▸ Task requirements: Each record must reappear in the answer exactly as it is written.

Stored data entries
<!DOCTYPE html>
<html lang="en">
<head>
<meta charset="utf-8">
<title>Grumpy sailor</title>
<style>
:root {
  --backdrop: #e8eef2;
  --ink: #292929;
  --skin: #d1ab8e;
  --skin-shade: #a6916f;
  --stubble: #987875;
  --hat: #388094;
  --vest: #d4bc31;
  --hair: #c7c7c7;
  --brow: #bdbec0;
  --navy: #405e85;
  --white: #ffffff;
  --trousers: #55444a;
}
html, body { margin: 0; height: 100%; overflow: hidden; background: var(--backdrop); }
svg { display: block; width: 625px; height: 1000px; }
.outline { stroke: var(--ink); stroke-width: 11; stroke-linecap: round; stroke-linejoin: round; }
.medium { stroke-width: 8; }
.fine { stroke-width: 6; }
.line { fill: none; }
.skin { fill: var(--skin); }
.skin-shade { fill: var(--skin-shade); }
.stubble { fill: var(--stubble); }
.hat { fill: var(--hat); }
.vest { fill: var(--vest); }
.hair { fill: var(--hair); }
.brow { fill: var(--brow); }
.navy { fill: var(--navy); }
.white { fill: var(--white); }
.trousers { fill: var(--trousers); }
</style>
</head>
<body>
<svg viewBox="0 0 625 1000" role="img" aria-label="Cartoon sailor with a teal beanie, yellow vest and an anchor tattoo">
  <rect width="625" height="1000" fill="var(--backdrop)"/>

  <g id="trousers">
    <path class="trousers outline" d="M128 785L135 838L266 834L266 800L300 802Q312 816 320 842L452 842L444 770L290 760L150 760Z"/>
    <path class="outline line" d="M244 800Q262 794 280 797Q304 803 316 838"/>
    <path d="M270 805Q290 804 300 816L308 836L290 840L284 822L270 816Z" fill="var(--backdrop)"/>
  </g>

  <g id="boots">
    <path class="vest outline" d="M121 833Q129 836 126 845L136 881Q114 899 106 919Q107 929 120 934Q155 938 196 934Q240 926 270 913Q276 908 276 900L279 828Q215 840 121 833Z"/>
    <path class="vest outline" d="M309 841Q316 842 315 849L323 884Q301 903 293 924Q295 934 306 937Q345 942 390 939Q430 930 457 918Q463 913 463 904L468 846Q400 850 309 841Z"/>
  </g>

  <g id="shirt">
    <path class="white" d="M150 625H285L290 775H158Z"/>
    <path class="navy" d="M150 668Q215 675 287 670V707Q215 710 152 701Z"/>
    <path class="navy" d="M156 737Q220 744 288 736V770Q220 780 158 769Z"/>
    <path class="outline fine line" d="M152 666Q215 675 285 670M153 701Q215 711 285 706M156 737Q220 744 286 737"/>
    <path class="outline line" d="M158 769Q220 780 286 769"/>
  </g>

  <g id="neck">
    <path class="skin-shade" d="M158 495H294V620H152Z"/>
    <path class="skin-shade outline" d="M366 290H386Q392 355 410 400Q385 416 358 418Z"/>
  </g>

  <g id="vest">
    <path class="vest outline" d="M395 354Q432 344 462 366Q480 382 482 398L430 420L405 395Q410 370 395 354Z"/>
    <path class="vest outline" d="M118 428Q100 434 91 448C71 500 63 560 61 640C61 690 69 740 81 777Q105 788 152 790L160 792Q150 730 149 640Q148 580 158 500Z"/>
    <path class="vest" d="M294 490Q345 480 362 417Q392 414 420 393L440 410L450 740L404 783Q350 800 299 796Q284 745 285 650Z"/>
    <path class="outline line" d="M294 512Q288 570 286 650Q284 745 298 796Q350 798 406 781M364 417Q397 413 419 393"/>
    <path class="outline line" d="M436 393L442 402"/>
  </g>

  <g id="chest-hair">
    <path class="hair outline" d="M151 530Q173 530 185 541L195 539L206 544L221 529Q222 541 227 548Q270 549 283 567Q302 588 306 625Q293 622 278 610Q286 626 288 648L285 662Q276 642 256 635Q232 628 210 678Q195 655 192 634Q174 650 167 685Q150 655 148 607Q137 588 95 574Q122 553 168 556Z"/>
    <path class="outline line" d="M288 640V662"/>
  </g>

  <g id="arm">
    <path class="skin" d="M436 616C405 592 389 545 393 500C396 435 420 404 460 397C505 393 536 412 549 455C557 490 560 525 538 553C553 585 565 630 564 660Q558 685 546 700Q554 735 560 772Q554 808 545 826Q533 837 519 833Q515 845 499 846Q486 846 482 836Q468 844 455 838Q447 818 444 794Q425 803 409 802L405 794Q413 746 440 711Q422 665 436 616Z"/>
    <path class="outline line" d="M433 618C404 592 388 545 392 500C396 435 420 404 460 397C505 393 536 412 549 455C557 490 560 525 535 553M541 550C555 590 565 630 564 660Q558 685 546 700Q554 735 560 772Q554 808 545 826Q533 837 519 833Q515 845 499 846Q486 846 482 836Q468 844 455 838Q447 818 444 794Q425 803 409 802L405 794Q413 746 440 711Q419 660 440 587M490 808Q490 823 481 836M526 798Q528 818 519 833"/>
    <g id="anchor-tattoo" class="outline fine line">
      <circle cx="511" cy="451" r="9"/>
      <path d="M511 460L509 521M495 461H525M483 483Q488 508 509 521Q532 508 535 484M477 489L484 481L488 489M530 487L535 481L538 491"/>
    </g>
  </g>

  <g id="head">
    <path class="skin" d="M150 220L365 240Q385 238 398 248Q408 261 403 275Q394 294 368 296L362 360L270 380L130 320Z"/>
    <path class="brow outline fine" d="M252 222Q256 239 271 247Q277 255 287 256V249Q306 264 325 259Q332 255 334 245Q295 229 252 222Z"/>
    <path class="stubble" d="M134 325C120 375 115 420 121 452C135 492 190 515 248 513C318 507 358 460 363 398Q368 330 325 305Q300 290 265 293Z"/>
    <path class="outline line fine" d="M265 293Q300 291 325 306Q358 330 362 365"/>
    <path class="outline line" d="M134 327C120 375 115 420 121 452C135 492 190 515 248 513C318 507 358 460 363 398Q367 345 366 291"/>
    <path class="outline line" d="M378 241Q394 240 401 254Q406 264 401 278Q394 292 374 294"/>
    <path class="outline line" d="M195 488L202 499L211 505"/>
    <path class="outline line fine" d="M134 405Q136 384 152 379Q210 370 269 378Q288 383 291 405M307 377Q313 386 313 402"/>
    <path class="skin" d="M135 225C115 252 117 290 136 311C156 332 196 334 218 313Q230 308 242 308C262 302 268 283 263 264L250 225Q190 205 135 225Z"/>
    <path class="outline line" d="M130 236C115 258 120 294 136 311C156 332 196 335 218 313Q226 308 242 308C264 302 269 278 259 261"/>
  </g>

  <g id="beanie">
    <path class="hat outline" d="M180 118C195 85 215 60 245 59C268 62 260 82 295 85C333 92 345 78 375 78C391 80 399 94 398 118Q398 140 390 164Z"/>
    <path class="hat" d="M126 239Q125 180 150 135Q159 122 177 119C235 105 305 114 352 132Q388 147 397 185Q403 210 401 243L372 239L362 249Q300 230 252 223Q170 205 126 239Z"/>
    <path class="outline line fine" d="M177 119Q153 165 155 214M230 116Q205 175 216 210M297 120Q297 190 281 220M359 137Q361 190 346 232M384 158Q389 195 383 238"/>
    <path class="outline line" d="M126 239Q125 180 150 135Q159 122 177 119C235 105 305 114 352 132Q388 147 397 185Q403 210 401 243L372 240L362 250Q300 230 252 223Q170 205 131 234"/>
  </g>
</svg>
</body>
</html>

▸ Your response:
<!DOCTYPE html>
<html lang="en">
<head>
<meta charset="utf-8">
<title>Grumpy sailor</title>
<style>
:root {
  --backdrop: #e8eef2;
  --ink: #292929;
  --skin: #d1ab8e;
  --skin-shade: #a6916f;
  --stubble: #987875;
  --hat: #388094;
  --vest: #d4bc31;
  --hair: #c7c7c7;
  --brow: #bdbec0;
  --navy: #405e85;
  --white: #ffffff;
  --trousers: #55444a;
}
html, body { margin: 0; height: 100%; overflow: hidden; background: var(--backdrop); }
svg { display: block; width: 625px; height: 1000px; }
.outline { stroke: var(--ink); stroke-width: 11; stroke-linecap: round; stroke-linejoin: round; }
.medium { stroke-width: 8; }
.fine { stroke-width: 6; }
.line { fill: none; }
.skin { fill: var(--skin); }
.skin-shade { fill: var(--skin-shade); }
.stubble { fill: var(--stubble); }
.hat { fill: var(--hat); }
.vest { fill: var(--vest); }
.hair { fill: var(--hair); }
.brow { fill: var(--brow); }
.navy { fill: var(--navy); }
.white { fill: var(--white); }
.trousers { fill: var(--trousers); }
</style>
</head>
<body>
<svg viewBox="0 0 625 1000" role="img" aria-label="Cartoon sailor with a teal beanie, yellow vest and an anchor tattoo">
  <rect width="625" height="1000" fill="var(--backdrop)"/>

  <g id="trousers">
    <path class="trousers outline" d="M128 785L135 838L266 834L266 800L300 802Q312 816 320 842L452 842L444 770L290 760L150 760Z"/>
    <path class="outline line" d="M244 800Q262 794 280 797Q304 803 316 838"/>
    <path d="M270 805Q290 804 300 816L308 836L290 840L284 822L270 816Z" fill="var(--backdrop)"/>
  </g>

  <g id="boots">
    <path class="vest outline" d="M121 833Q129 836 126 845L136 881Q114 899 106 919Q107 929 120 934Q155 938 196 934Q240 926 270 913Q276 908 276 900L279 828Q215 840 121 833Z"/>
    <path class="vest outline" d="M309 841Q316 842 315 849L323 884Q301 903 293 924Q295 934 306 937Q345 942 390 939Q430 930 457 918Q463 913 463 904L468 846Q400 850 309 841Z"/>
  </g>

  <g id="shirt">
    <path class="white" d="M150 625H285L290 775H158Z"/>
    <path class="navy" d="M150 668Q215 675 287 670V707Q215 710 152 701Z"/>
    <path class="navy" d="M156 737Q220 744 288 736V770Q220 780 158 769Z"/>
    <path class="outline fine line" d="M152 666Q215 675 285 670M153 701Q215 711 285 706M156 737Q220 744 286 737"/>
    <path class="outline line" d="M158 769Q220 780 286 769"/>
  </g>

  <g id="neck">
    <path class="skin-shade" d="M158 495H294V620H152Z"/>
    <path class="skin-shade outline" d="M366 290H386Q392 355 410 400Q385 416 358 418Z"/>
  </g>

  <g id="vest">
    <path class="vest outline" d="M395 354Q432 344 462 366Q480 382 482 398L430 420L405 395Q410 370 395 354Z"/>
    <path class="vest outline" d="M118 428Q100 434 91 448C71 500 63 560 61 640C61 690 69 740 81 777Q105 788 152 790L160 792Q150 730 149 640Q148 580 158 500Z"/>
    <path class="vest" d="M294 490Q345 480 362 417Q392 414 420 393L440 410L450 740L404 783Q350 800 299 796Q284 745 285 650Z"/>
    <path class="outline line" d="M294 512Q288 570 286 650Q284 745 298 796Q350 798 406 781M364 417Q397 413 419 393"/>
    <path class="outline line" d="M436 393L442 402"/>
  </g>

  <g id="chest-hair">
    <path class="hair outline" d="M151 530Q173 530 185 541L195 539L206 544L221 529Q222 541 227 548Q270 549 283 567Q302 588 306 625Q293 622 278 610Q286 626 288 648L285 662Q276 642 256 635Q232 628 210 678Q195 655 192 634Q174 650 167 685Q150 655 148 607Q137 588 95 574Q122 553 168 556Z"/>
    <path class="outline line" d="M288 640V662"/>
  </g>

  <g id="arm">
    <path class="skin" d="M436 616C405 592 389 545 393 500C396 435 420 404 460 397C505 393 536 412 549 455C557 490 560 525 538 553C553 585 565 630 564 660Q558 685 546 700Q554 735 560 772Q554 808 545 826Q533 837 519 833Q515 845 499 846Q486 846 482 836Q468 844 455 838Q447 818 444 794Q425 803 409 802L405 794Q413 746 440 711Q422 665 436 616Z"/>
    <path class="outline line" d="M433 618C404 592 388 545 392 500C396 435 420 404 460 397C505 393 536 412 549 455C557 490 560 525 535 553M541 550C555 590 565 630 564 660Q558 685 546 700Q554 735 560 772Q554 808 545 826Q533 837 519 833Q515 845 499 846Q486 846 482 836Q468 844 455 838Q447 818 444 794Q425 803 409 802L405 794Q413 746 440 711Q419 660 440 587M490 808Q490 823 481 836M526 798Q528 818 519 833"/>
    <g id="anchor-tattoo" class="outline fine line">
      <circle cx="511" cy="451" r="9"/>
      <path d="M511 460L509 521M495 461H525M483 483Q488 508 509 521Q532 508 535 484M477 489L484 481L488 489M530 487L535 481L538 491"/>
    </g>
  </g>

  <g id="head">
    <path class="skin" d="M150 220L365 240Q385 238 398 248Q408 261 403 275Q394 294 368 296L362 360L270 380L130 320Z"/>
    <path class="brow outline fine" d="M252 222Q256 239 271 247Q277 255 287 256V249Q306 264 325 259Q332 255 334 245Q295 229 252 222Z"/>
    <path class="stubble" d="M134 325C120 375 115 420 121 452C135 492 190 515 248 513C318 507 358 460 363 398Q368 330 325 305Q300 290 265 293Z"/>
    <path class="outline line fine" d="M265 293Q300 291 325 306Q358 330 362 365"/>
    <path class="outline line" d="M134 327C120 375 115 420 121 452C135 492 190 515 248 513C318 507 358 460 363 398Q367 345 366 291"/>
    <path class="outline line" d="M378 241Q394 240 401 254Q406 264 401 278Q394 292 374 294"/>
    <path class="outline line" d="M195 488L202 499L211 505"/>
    <path class="outline line fine" d="M134 405Q136 384 152 379Q210 370 269 378Q288 383 291 405M307 377Q313 386 313 402"/>
    <path class="skin" d="M135 225C115 252 117 290 136 311C156 332 196 334 218 313Q230 308 242 308C262 302 268 283 263 264L250 225Q190 205 135 225Z"/>
    <path class="outline line" d="M130 236C115 258 120 294 136 311C156 332 196 335 218 313Q226 308 242 308C264 302 269 278 259 261"/>
  </g>

  <g id="beanie">
    <path class="hat outline" d="M180 118C195 85 215 60 245 59C268 62 260 82 295 85C333 92 345 78 375 78C391 80 399 94 398 118Q398 140 390 164Z"/>
    <path class="hat" d="M126 239Q125 180 150 135Q159 122 177 119C235 105 305 114 352 132Q388 147 397 185Q403 210 401 243L372 239L362 249Q300 230 252 223Q170 205 126 239Z"/>
    <path class="outline line fine" d="M177 119Q153 165 155 214M230 116Q205 175 216 210M297 120Q297 190 281 220M359 137Q361 190 346 232M384 158Q389 195 383 238"/>
    <path class="outline line" d="M126 239Q125 180 150 135Q159 122 177 119C235 105 305 114 352 132Q388 147 397 185Q403 210 401 243L372 240L362 250Q300 230 252 223Q170 205 131 234"/>
  </g>
</svg>
</body>
</html>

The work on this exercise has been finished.